Your assignment: Take each line of the entries below that contains "width" and copy it.

-- Records provided follows --

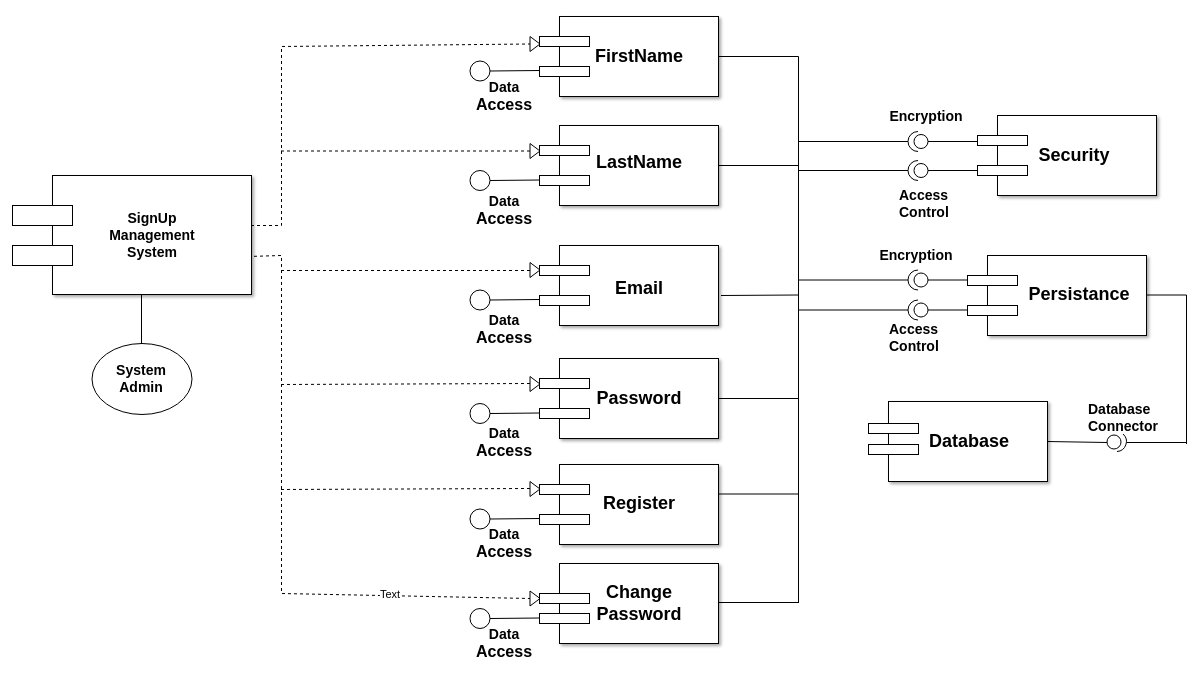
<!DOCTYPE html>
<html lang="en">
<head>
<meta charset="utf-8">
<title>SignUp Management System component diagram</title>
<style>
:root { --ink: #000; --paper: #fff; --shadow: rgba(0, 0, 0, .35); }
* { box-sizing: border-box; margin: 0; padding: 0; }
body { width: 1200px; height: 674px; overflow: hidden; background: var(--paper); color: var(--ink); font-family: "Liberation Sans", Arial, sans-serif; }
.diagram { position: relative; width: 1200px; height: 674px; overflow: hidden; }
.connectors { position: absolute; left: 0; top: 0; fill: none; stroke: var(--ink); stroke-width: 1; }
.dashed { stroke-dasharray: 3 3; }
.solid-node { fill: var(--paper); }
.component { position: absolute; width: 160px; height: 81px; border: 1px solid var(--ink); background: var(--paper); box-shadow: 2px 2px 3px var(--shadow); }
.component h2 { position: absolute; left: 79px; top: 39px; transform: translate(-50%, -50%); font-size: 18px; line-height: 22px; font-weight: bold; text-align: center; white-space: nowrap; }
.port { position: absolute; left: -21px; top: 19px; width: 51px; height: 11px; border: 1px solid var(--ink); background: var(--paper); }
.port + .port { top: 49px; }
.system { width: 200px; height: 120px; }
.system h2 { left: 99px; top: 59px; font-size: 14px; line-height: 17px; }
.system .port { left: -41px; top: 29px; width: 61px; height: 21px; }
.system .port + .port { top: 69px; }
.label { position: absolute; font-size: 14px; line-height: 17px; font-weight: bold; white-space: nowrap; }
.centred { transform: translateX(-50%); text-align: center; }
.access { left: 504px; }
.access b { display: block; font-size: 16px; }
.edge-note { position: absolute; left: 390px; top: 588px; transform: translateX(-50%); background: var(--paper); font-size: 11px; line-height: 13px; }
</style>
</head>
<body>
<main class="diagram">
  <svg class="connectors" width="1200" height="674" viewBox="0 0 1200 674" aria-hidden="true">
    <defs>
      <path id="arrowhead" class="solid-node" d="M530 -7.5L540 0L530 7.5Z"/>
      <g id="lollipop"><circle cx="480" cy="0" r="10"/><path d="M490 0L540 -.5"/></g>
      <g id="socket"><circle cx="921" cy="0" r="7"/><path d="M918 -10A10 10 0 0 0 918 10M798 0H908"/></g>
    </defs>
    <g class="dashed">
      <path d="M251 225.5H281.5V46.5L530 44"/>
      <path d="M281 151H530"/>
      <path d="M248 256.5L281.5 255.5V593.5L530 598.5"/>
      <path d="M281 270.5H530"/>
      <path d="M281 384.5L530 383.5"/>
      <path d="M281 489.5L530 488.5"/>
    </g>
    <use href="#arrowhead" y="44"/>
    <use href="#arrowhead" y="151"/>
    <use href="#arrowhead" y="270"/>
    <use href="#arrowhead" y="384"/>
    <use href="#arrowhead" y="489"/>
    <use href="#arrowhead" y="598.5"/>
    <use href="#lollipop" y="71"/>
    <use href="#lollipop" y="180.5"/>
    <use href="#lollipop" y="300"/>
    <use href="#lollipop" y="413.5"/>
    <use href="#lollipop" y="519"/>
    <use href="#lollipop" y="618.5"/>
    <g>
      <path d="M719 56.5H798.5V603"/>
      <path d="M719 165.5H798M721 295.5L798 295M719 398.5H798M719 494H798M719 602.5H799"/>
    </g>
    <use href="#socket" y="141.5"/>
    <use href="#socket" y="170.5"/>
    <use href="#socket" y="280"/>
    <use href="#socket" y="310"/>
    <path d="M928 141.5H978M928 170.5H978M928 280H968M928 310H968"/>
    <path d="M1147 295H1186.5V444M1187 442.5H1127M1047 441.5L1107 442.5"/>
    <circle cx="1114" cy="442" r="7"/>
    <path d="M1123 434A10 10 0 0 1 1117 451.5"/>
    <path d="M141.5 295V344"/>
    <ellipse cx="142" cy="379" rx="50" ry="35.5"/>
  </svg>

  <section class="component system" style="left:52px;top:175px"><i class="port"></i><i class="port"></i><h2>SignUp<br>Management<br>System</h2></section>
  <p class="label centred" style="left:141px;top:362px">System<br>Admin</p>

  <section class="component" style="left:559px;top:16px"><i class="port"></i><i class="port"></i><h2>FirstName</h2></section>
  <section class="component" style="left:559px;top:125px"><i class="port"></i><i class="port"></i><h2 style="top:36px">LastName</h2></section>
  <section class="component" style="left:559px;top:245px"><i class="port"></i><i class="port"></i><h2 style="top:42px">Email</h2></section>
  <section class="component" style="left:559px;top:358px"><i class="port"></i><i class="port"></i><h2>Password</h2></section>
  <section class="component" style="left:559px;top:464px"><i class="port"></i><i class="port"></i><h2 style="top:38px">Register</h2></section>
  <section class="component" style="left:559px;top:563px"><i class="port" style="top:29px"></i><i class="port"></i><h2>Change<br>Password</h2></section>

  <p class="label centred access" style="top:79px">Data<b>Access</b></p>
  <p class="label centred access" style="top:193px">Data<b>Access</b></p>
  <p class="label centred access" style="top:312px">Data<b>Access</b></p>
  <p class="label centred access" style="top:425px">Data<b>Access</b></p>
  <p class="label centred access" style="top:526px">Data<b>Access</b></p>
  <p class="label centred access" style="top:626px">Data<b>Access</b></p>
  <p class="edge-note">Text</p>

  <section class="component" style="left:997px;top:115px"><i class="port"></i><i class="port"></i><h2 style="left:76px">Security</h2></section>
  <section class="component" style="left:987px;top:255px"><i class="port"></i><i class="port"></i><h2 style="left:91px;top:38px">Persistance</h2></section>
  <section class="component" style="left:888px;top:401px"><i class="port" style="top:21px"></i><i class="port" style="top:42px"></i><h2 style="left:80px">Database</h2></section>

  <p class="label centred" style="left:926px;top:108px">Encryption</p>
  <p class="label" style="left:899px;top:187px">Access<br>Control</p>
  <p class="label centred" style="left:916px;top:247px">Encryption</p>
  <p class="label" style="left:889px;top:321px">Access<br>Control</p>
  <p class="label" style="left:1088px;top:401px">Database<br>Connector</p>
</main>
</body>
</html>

-- Records provided concluded --

Exercise solution:
body { width: 1200px; height: 674px; overflow: hidden; background: var(--paper); color: var(--ink); font-family: "Liberation Sans", Arial, sans-serif; }
.diagram { position: relative; width: 1200px; height: 674px; overflow: hidden; }
.connectors { position: absolute; left: 0; top: 0; fill: none; stroke: var(--ink); stroke-width: 1; }
.component { position: absolute; width: 160px; height: 81px; border: 1px solid var(--ink); background: var(--paper); box-shadow: 2px 2px 3px var(--shadow); }
.port { position: absolute; left: -21px; top: 19px; width: 51px; height: 11px; border: 1px solid var(--ink); background: var(--paper); }
.system { width: 200px; height: 120px; }
.system .port { left: -41px; top: 29px; width: 61px; height: 21px; }
  <svg class="connectors" width="1200" height="674" viewBox="0 0 1200 674" aria-hidden="true">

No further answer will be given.